Since that first loan in 2006, CCI has closed on 85 loans with an aggregate principal value of $4.8 million, $8.4 million in private-sector injection and over $13 million in total project value. We have worked extensively with area banks to provide gap financing to help complete worthy projects. CCI has also worked with other area 501(c)(3)s to further economic regional development.
This cooperative structure works well for our funding resources, who prefer to fund collaborative organizations with regional footprints. Several towns and counties in the organization’s service area now defer business lending to CCI. Handing that task off to a regional entity also removes the politics that sometimes play into local lending decisions. As competition increases for government resources, CCI has earned and maintained the respect of federal partners who seek reliable intermediaries.

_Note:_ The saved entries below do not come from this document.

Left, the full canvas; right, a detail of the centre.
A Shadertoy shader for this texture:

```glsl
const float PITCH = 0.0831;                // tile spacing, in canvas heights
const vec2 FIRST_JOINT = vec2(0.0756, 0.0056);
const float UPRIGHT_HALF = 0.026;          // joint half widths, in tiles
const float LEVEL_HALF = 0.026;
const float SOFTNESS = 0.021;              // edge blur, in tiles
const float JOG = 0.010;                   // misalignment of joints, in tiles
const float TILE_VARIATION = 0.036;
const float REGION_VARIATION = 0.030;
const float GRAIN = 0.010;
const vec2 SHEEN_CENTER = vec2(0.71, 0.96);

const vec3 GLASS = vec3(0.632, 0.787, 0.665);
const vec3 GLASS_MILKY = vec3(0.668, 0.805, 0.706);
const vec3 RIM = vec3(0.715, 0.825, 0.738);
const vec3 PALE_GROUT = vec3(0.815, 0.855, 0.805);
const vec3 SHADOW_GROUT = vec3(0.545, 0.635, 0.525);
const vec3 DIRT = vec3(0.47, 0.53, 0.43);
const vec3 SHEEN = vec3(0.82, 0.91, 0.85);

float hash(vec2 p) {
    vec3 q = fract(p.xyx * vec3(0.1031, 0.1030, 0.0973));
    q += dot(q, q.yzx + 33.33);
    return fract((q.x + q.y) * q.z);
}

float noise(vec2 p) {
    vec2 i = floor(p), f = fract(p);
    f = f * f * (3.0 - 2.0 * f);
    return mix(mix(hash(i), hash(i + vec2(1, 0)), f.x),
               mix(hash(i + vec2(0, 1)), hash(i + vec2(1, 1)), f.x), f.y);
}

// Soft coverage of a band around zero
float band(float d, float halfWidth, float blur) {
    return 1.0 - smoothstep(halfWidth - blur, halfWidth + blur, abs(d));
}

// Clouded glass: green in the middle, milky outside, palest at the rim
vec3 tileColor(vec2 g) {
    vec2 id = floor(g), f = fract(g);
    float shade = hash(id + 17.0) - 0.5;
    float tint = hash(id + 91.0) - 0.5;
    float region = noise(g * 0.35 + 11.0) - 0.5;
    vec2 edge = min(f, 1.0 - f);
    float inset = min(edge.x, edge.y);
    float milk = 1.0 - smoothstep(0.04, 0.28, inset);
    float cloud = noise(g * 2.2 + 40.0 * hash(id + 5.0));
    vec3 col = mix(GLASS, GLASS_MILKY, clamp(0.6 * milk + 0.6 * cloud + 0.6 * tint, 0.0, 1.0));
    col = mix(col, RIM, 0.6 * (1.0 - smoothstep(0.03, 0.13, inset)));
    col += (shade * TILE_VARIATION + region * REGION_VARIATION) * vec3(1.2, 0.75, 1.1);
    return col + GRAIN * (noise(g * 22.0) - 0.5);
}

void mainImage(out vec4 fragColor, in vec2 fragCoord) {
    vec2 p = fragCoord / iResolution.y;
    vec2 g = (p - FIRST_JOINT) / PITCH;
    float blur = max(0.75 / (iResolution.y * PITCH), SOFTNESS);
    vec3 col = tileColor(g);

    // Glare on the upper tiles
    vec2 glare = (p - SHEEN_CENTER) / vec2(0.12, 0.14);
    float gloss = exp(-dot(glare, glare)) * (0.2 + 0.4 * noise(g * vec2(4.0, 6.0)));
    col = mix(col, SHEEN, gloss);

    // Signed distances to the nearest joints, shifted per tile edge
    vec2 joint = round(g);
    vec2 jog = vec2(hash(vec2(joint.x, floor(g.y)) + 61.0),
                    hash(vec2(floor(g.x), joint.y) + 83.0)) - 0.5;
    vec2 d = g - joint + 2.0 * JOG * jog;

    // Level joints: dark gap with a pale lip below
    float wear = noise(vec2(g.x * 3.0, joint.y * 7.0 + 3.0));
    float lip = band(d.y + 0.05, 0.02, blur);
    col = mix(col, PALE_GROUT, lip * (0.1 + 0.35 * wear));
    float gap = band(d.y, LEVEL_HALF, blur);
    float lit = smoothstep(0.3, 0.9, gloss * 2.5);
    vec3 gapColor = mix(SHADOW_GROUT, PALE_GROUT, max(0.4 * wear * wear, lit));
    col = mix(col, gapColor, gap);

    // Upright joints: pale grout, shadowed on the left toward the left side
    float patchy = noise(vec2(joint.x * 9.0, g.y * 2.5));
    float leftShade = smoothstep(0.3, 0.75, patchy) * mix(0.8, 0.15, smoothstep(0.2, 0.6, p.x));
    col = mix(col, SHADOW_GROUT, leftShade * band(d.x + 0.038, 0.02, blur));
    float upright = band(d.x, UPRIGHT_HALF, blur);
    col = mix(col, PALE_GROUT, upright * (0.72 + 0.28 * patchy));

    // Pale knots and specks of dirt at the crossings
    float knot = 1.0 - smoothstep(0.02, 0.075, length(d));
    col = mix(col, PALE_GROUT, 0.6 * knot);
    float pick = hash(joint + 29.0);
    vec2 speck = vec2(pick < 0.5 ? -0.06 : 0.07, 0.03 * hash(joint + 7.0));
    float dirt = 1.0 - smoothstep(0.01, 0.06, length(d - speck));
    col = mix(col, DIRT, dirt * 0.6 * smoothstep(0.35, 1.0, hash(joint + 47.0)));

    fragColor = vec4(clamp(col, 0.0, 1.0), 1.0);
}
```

What makes this all click is that the CCI directors work so well together. They aren’t bankers or financial types. They are mostly economic and community development professionals who find creative ways to overcome bureaucratic and political friction. They recognize and take smart risks that have kept the organization’s losses and bad debt ratio very low. They disagree respectfully and don’t push buttons. They delight in the success of the businesses we help, whether they are located in their respective counties or not. In the process, all feel more at home as citizens of southern Illinois.
CCI is pretty short-staffed. I am a part-time executive director. Our treasurer—also a member of the board of directors—serves as our loan officer. Our directors are our best faces in their communities. We have at least two directors from each of our five core counties. In many ways, they are the most effective marketing arm of CCI. The directors have taken an active role in promoting the corporation as well as advocating for loan applicants from their constituent areas. In considering loan applications, they ask tough, challenging questions. Other times they encourage us to take risks that conventional lenders might disdain. They have learned how to be discerning lenders who effectively balance our nonprofit mission with common sense.
During CCI’s life, we have seen other collaborative efforts rise and fall. The ones that work seem to feature strong, inclusive, servant leadership. Collaborative leaders must be able to communicate a vision, work with and through others to champion that vision, and be there for both the successes and the inevitable bumps in the road. They have to be willing to roll up their sleeves and be seen as team members who are willing to get their hands dirty on occasion. Collaborative leadership isn’t for wallflowers.
When others look at CCI, they are quick to attribute our success to numbers—millions lent and millions more in projects leveraged, or the infinitesimal bad debt ratio, or the incredibly small number of write-offs. I know better. Our success is driven by directors from Franklin County who support projects in Williamson County. CCI is successful because a director from Mount Vernon advocates for a project in Carbondale, 50 miles away. CCI succeeds because its board is composed of smart people who see themselves as citizens of a larger community that needs our help.
To the CCI Board of Directors, on behalf of grateful businesses throughout the region and well over 150 working southern Illinoisans, I extend my sincere appreciation. Thank you for your vision and willingness to work, think and succeed together. Because of your teamwork, CCI is going far.